Records contained in a dataset
◆ ◆ ◆ ◆ ◆
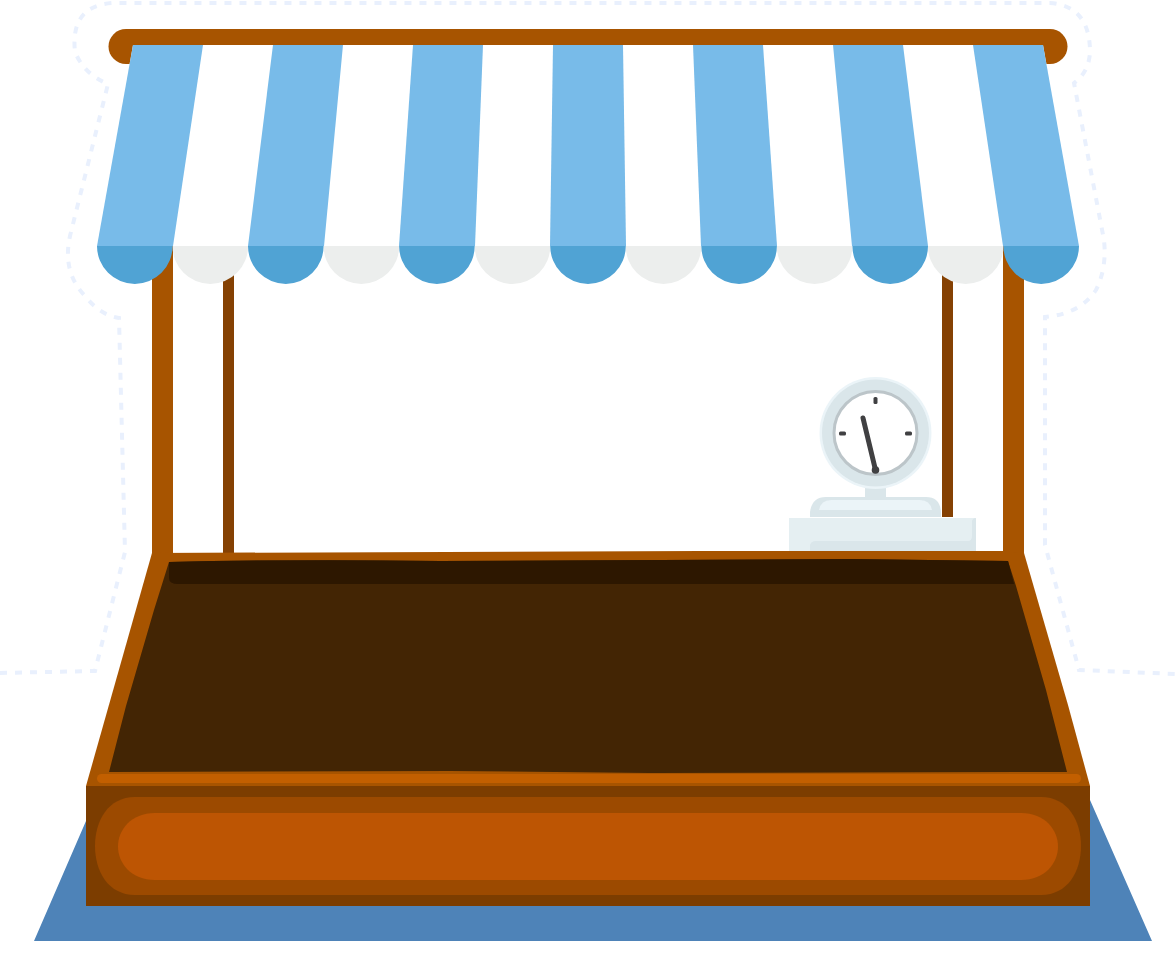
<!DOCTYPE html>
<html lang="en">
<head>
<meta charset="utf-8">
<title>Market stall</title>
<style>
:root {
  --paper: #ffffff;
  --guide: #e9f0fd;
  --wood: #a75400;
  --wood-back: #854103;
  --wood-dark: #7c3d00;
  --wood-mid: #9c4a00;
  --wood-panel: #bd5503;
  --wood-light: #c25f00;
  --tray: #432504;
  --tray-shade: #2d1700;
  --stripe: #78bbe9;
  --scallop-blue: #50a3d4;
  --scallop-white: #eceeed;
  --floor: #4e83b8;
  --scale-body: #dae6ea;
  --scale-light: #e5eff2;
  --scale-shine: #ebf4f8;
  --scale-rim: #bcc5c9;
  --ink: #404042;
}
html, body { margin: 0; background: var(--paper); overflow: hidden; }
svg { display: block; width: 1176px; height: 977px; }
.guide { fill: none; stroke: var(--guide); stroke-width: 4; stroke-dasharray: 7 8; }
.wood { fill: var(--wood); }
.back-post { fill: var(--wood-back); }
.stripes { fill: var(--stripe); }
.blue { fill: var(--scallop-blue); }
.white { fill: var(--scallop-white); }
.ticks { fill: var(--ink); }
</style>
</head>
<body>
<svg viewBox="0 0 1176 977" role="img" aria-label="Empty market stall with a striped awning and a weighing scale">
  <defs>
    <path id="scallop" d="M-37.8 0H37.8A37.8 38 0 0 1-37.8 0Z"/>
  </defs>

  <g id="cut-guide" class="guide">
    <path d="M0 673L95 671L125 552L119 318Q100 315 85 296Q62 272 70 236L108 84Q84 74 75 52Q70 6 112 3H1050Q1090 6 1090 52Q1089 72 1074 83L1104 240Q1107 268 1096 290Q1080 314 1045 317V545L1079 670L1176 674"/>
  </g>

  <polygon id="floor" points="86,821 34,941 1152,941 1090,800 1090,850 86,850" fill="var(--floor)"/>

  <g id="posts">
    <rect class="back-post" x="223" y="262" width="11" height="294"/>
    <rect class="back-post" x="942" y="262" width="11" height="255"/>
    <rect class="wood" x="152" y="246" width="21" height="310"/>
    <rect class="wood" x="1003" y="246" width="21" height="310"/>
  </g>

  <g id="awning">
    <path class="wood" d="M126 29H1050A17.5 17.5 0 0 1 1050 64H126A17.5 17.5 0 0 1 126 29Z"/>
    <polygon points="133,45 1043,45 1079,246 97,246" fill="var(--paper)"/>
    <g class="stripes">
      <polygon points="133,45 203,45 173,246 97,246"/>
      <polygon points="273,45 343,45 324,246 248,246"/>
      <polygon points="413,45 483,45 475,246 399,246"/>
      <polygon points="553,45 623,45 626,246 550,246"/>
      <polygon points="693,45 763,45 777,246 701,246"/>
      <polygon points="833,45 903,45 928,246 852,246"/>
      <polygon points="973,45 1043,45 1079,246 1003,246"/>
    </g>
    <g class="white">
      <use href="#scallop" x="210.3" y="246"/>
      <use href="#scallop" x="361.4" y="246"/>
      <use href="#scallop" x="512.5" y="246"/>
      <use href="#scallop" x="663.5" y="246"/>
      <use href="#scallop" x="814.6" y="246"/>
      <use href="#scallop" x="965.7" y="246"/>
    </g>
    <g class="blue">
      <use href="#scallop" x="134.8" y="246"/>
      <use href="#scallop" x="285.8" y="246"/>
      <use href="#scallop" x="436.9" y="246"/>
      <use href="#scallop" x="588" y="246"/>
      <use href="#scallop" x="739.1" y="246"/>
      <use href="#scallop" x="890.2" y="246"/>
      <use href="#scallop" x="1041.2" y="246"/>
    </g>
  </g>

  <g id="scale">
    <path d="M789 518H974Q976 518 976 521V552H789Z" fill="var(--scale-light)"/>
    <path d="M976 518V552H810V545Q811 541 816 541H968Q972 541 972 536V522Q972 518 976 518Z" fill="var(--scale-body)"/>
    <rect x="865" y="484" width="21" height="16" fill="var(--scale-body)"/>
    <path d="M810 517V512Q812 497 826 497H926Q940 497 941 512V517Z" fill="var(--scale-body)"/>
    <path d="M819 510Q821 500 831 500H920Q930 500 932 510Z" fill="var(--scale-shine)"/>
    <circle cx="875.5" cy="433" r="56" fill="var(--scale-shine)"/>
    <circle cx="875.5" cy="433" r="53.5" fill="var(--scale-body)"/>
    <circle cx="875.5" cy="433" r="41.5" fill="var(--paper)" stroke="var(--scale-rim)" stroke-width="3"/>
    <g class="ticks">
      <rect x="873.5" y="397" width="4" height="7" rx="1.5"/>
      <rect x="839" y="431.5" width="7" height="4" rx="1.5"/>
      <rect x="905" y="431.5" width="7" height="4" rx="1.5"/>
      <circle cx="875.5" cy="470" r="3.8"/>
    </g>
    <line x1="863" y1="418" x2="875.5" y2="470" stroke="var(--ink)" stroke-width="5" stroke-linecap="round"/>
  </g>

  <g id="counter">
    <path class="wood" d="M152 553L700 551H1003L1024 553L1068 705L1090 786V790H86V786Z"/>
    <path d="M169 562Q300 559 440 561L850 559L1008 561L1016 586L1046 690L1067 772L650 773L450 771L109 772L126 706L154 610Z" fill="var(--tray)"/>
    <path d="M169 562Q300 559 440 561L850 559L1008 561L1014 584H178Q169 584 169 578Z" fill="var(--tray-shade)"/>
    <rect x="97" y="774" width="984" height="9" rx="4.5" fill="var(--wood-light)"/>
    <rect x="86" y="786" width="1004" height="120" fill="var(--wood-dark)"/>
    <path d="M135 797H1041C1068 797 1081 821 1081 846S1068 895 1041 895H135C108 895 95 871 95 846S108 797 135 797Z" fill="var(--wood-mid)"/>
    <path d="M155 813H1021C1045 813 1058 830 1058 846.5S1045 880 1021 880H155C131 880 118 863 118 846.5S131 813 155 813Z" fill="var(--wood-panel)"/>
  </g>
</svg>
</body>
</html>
◆ ◆ ◆ ◆ ◆
DIRECTIONS FOR THIS TASK
The result should be every line that contains "points", copied from the entries.

EXERCISE RESULT
  <polygon id="floor" points="86,821 34,941 1152,941 1090,800 1090,850 86,850" fill="var(--floor)"/>
    <polygon points="133,45 1043,45 1079,246 97,246" fill="var(--paper)"/>
      <polygon points="133,45 203,45 173,246 97,246"/>
      <polygon points="273,45 343,45 324,246 248,246"/>
      <polygon points="413,45 483,45 475,246 399,246"/>
      <polygon points="553,45 623,45 626,246 550,246"/>
      <polygon points="693,45 763,45 777,246 701,246"/>
      <polygon points="833,45 903,45 928,246 852,246"/>
      <polygon points="973,45 1043,45 1079,246 1003,246"/>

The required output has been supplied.